Grace Abou Jaoude
is a research associate at the Institute for Sustainable Urbanism (ISU). Her research examines urban rural relations in the context of future uncertainty. Grace received her Master of Science in Urbanism from TU Delft and has previously worked at Het Nieuwe Instituut, Netherlands.

Olaf Mumm
is a senior researcher and deputy head of the Institute for Sustainable Urbanism (ISU) at TU Braunschweig. Olaf is a trained architect and urban designer. He has over ten years of experience at the interface between urban planning and design in praxis and research.

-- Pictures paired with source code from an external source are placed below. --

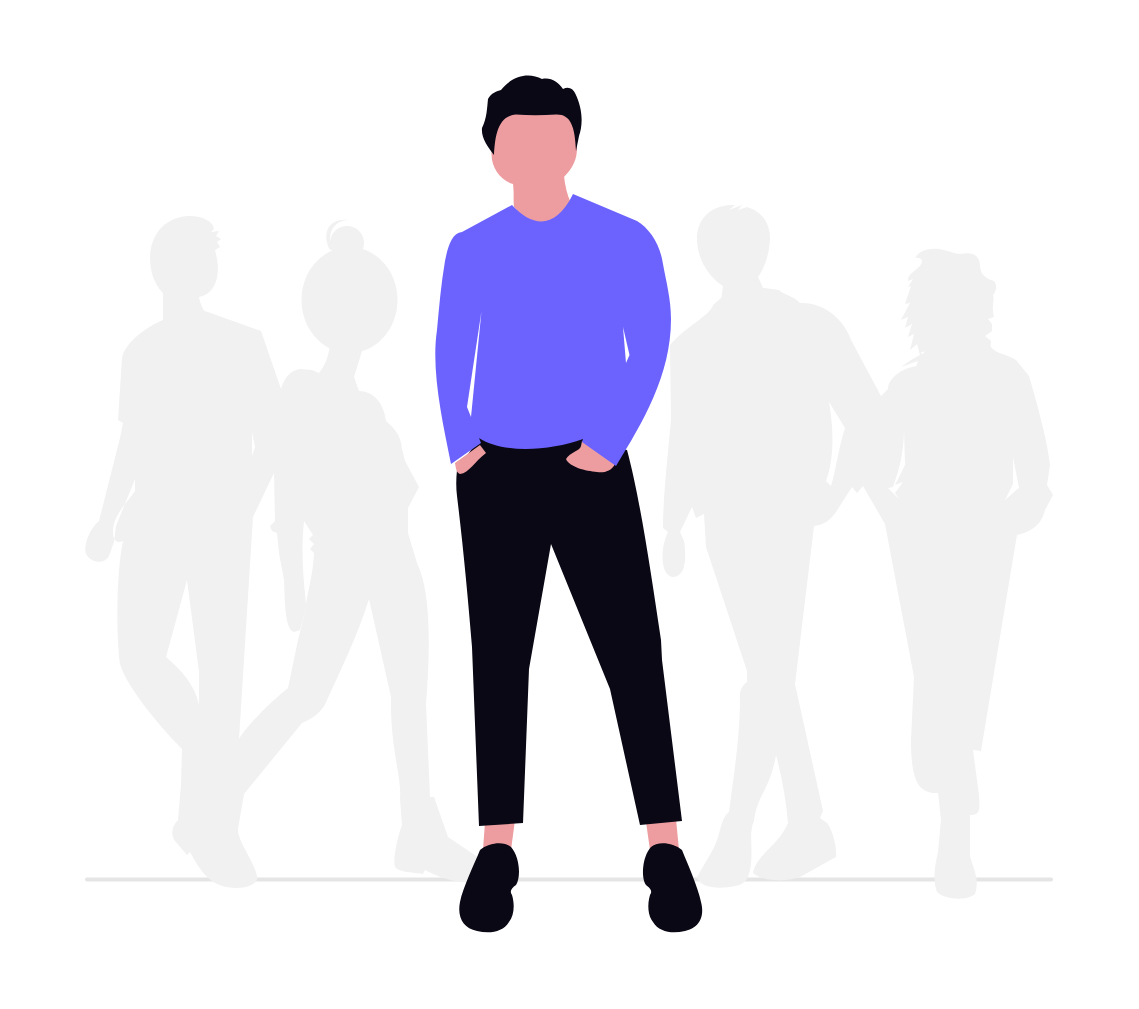
<!DOCTYPE html>
<html lang="en">
<head>
<meta charset="utf-8">
<title>Standing out from the group</title>
<style>
:root {
  --paper: #ffffff;
  --crowd: #f1f1f1;
  --ground: #e5e5e5;
  --ink: #090814;
  --skin: #ed9da0;
  --sweater: #6c63ff;
}
html, body { margin: 0; background: var(--paper); overflow: hidden; }
.illustration { display: block; width: 1139px; height: 1009px; }
.crowd { fill: var(--crowd); fill-rule: evenodd; }
.ground { stroke: var(--ground); stroke-width: 4; stroke-linecap: round; }
.ink { fill: var(--ink); }
.skin { fill: var(--skin); }
.sweater { fill: var(--sweater); }
.gap { fill: var(--paper); }
</style>
</head>
<body>
<svg class="illustration" viewBox="0 0 1139 1009" role="img" aria-label="A man in a violet sweater stands in front of four pale silhouettes">
  <line class="ground" x1="87" y1="879.5" x2="1051" y2="879.5"/>

  <g class="crowd" id="left-pair">
    <path id="short-haired-head" d="M163 325V293C154 284 150 271 150 257C151 233 166 217 189 216C204 216 213 222 214 229L211 232L219 231L216 236L221 239L217 242L220 247L215 250C220 268 218 281 212 289C208 294 204 296 199 297C200 303 202 308 205 312L200 335Z"/>
    <path id="left-bodies" d="M163 320C148 326 125 342 122 358L118 420L123 423L120 438L99 521C90 528 83 545 86 554C91 563 104 565 109 556L114 542L116 526L135 479V491C126 504 112 516 113 534C114 542 118 543 123 541C115 580 117 645 120 664C128 690 164 731 182 749L181 785L178 820C171 827 171 836 175 841L187 855L190 852C201 872 211 888 237 888C250 888 259 882 257 876C254 861 237 840 238 829L244 794L302 723C317 717 324 708 327 700C342 667 357 637 369 599L391 697C390 748 402 778 400 799L402 825C396 842 393 860 395 867C399 872 410 872 423 874L425 870C440 878 460 885 483 882L482 860L448 837L434 797H430L426 704C431 640 430 590 417 563L408 533V508L419 487L405 461L402 449C401 435 394 428 386 421C384 403 373 391 359 391L354 377L363 348L330 345C328 360 323 368 319 373L312 370L300 369C291 370 284 378 281 389L261 331L205 311L190 322Z
      M187 580L199 672V705C195 685 182 671 166 657Z
      M274 473L275 521L270 526L272 531L277 533L279 553L284 580C285 605 285 629 294 632L300 630L307 604L298 640L288 688C274 699 248 724 239 739L253 517Z
      M252 432L255 447L252 456Z
      M304 521L313 535L309 539L314 544L310 549L314 553C313 575 308 590 306 604C303 575 301 551 304 521Z"/>
    <ellipse id="bun-head" cx="349.5" cy="300" rx="48" ry="53"/>
    <circle id="hair-bun" cx="347" cy="243" r="17"/>
    <path id="bun-strand" d="M349 220C329 217 321 233 330 250L333 248C326 237 332 220 349 220Z"/>
  </g>

  <g class="crowd" id="right-pair">
    <path id="tufted-head" d="M721 300L723 286C707 276 697 257 697 239C697 219 710 206 731 205L735 205L729 210L742 205L738 210L747 207C763 212 770 224 770 239C769 257 764 268 758 277L764 290L745 310Z"/>
    <path id="right-bodies" d="M721 298L713 305C711 315 685 327 670 345L671 420C667 462 663 500 663 528L668 532C660 548 660 576 673 577C685 577 687 559 684 541L680 532L692 507L696 518L704 514L706 547L747 671V682C738 689 740 696 740 705C739 745 733 780 729 812C719 820 722 835 711 853L697 877C700 887 714 889 730 887C747 885 748 878 750 870C754 850 748 834 754 821C757 795 770 790 776 755C782 777 786 800 788 823C780 844 756 855 753 873C765 883 790 881 800 877L836 857C837 845 832 829 827 823L820 818L823 811L795 684L814 526C825 525 832 518 836 512L852 487L857 493L863 486L885 524L914 677L911 740C911 780 918 794 938 793L941 820L938 852C933 872 934 884 937 892C945 900 968 901 975 894C980 879 973 868 970 856V815C980 815 980 810 979 795L973 750L981 751L1017 535C1035 531 1042 522 1045 510L1053 495L1047 485L1050 465C1047 438 1036 400 1029 376L1016 360C1005 353 997 355 990 346L945 340L917 366C901 368 888 379 888 389L881 396L851 340C845 321 825 302 800 303C792 295 784 295 779 290L764 288Z
      M829 402L845 428C838 450 836 470 831 486L826 481C834 460 834 430 829 402Z
      M904 428L905 465L895 485L903 482L895 493L899 499L888 488L893 487C898 473 904 455 904 428Z
      M1013 457L1019 488L1005 500L1013 484Z"/>
    <path id="wavy-hair-head" d="M920 355L911 360L901 367L918 361L915 370L955 365L990 353L991 341L985 336L992 331V324L988 319L994 317C991 305 995 300 993 295C997 291 997 284 994 281C987 279 982 275 981 271L980 267C980 254 972 252 960 254C949 253 944 248 932 249C924 249 918 253 915 258C922 257 924 261 920 266C913 273 908 274 908 281L913 279L908 287L911 286L905 304L910 303L901 320L908 317L905 328L912 324L908 337L914 334L910 350L917 344Z"/>
    <path class="gap" d="M920 353L925 351L923 354Z"/>
  </g>

  <g id="central-man">
    <g id="ankles" class="skin">
      <path d="M485 822L515 820L511 850H483Z"/>
      <path d="M646 822L676 819L679 850H650Z"/>
    </g>
    <g id="shoes" class="ink">
      <path d="M480 850C489 842 505 841 511 847C520 857 521 878 516 885C512 888 509 891 512 895C515 905 514 916 509 922C503 932 490 934 477 931C463 928 457 917 460 902C463 887 474 865 480 850Z"/>
      <path d="M682 850C673 842 657 841 651 847C642 857 641 878 646 885C650 888 653 891 650 895C647 905 648 916 653 922C659 932 672 934 685 931C699 928 705 917 701 902C698 887 688 865 682 850Z"/>
    </g>
    <path id="trousers" class="ink" d="M480 437L583 438L627 450C640 498 651 573 661 640L662 660L682 821L640 825L610 689L551 544L529 669L523 823L479 826L472 647C468 598 463 545 457 496C456 488 456 479 457 470Z"/>
    <path id="left-hand" class="skin" d="M455 463L480 445L486 453C475 461 469 473 460 474C457 473 456 470 455 463Z"/>
    <path id="right-hand" class="skin" d="M582 441L615 464C611 472 603 473 597 472C586 471 569 467 566 459C570 452 580 451 581 446Z"/>
    <path id="neck" class="skin" d="M511 175C515 187 513 198 514 207L532 228L552 224L571 203C567 195 565 185 564 176Z"/>
    <path id="face" class="skin" d="M492 148C489 166 500 180 513 184C530 191 553 189 564 177C573 168 577 159 577 148L573 112H498Z"/>
    <path id="hair" class="ink" d="M494 155C488 147 481 138 482 128C487 118 487 108 488 99C491 93 497 91 501 90C514 74 530 73 542 79C551 77 558 82 563 89C569 86 573 89 575 93C583 109 583 125 579 136L576 151C575 127 571 114 556 114.500Q535 116 516 114.500C497 116 495 138 494 155Z"/>
    <path id="sweater" class="sweater" d="M512 205L462 232C452 233 448 246 445 261C441 284 439 308 437 330C431 370 442 419 451 464L481 443L479 438C504 454 549 451 583 439L582 442L616 466C643 422 671 375 671 319C671 299 666 281 663 264C660 244 650 229 637 221L573 194C556 229 533 228 512 205Z"/>
    <path id="left-arm-gap" class="gap" d="M481.500 311L471 417L467 407Z"/>
    <path id="right-arm-gap" class="gap" d="M623 327L629.500 355L626 363Z"/>
  </g>
</svg>
</body>
</html>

Majd Murad
is a research associate at the Institute for Sustainable Urbanism (ISU), his work focuses on the development and implementation of computational methods in analyzing urban spaces. Majd received his Master’s degree in Media Architecture from the Bauhaus University Weimar in 2017.

Vanessa Miriam Carlow
is a Professor at TU Braunschweig and Director of the Institute for Sustainable Urbanism (ISU). She is a practicing architect and urban designer. She co-founded COBE Copenhagen in 2005 and founded COBE Berlin in 2012. Carlow has written, taught and lectured in universities worldwide.

The Institute for Sustainable Urbanism (ISU)


Volume 4, no. 2 Summer 2021